ABOUT THIS EXERCISE:
Using the data below, work out how many of its lines contain "look", and give that number with nothing added.

(PROVIDED INFORMATION Opens)

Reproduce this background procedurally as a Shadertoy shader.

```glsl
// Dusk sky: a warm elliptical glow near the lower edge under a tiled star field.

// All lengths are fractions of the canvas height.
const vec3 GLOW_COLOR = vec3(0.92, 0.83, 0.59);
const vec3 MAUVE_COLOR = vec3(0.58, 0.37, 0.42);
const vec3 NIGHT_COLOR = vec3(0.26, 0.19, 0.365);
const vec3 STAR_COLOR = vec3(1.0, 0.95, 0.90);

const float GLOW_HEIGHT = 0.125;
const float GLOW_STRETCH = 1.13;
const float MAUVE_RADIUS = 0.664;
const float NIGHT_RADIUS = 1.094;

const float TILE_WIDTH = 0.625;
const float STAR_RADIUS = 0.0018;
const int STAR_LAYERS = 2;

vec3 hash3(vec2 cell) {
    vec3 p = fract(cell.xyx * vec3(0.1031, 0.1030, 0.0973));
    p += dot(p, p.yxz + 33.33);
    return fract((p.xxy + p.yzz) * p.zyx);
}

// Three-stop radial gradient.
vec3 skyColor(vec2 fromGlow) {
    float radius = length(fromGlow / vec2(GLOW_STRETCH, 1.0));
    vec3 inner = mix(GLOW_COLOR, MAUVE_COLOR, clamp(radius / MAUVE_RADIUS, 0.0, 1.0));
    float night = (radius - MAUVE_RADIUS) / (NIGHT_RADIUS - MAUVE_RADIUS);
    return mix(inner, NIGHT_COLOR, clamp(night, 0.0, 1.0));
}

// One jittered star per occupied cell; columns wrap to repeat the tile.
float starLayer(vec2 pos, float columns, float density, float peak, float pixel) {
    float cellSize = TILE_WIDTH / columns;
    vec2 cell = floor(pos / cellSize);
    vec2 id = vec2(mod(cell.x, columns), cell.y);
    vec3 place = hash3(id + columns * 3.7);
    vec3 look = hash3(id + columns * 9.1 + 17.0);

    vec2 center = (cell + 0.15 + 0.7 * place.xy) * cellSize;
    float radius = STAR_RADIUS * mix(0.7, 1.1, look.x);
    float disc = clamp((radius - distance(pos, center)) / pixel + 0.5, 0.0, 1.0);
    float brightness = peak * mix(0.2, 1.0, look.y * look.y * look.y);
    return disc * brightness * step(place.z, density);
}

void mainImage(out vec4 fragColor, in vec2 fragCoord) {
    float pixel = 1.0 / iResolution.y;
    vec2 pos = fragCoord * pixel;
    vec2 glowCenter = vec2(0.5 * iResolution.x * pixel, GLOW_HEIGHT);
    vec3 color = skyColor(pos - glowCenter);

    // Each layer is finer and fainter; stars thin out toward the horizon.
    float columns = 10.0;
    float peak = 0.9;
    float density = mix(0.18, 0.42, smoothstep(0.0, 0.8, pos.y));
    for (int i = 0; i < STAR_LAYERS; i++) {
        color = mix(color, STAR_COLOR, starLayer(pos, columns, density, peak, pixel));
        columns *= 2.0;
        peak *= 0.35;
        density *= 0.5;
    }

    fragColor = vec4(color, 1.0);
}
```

(PROVIDED INFORMATION Closes)

TASK OUTPUT:
3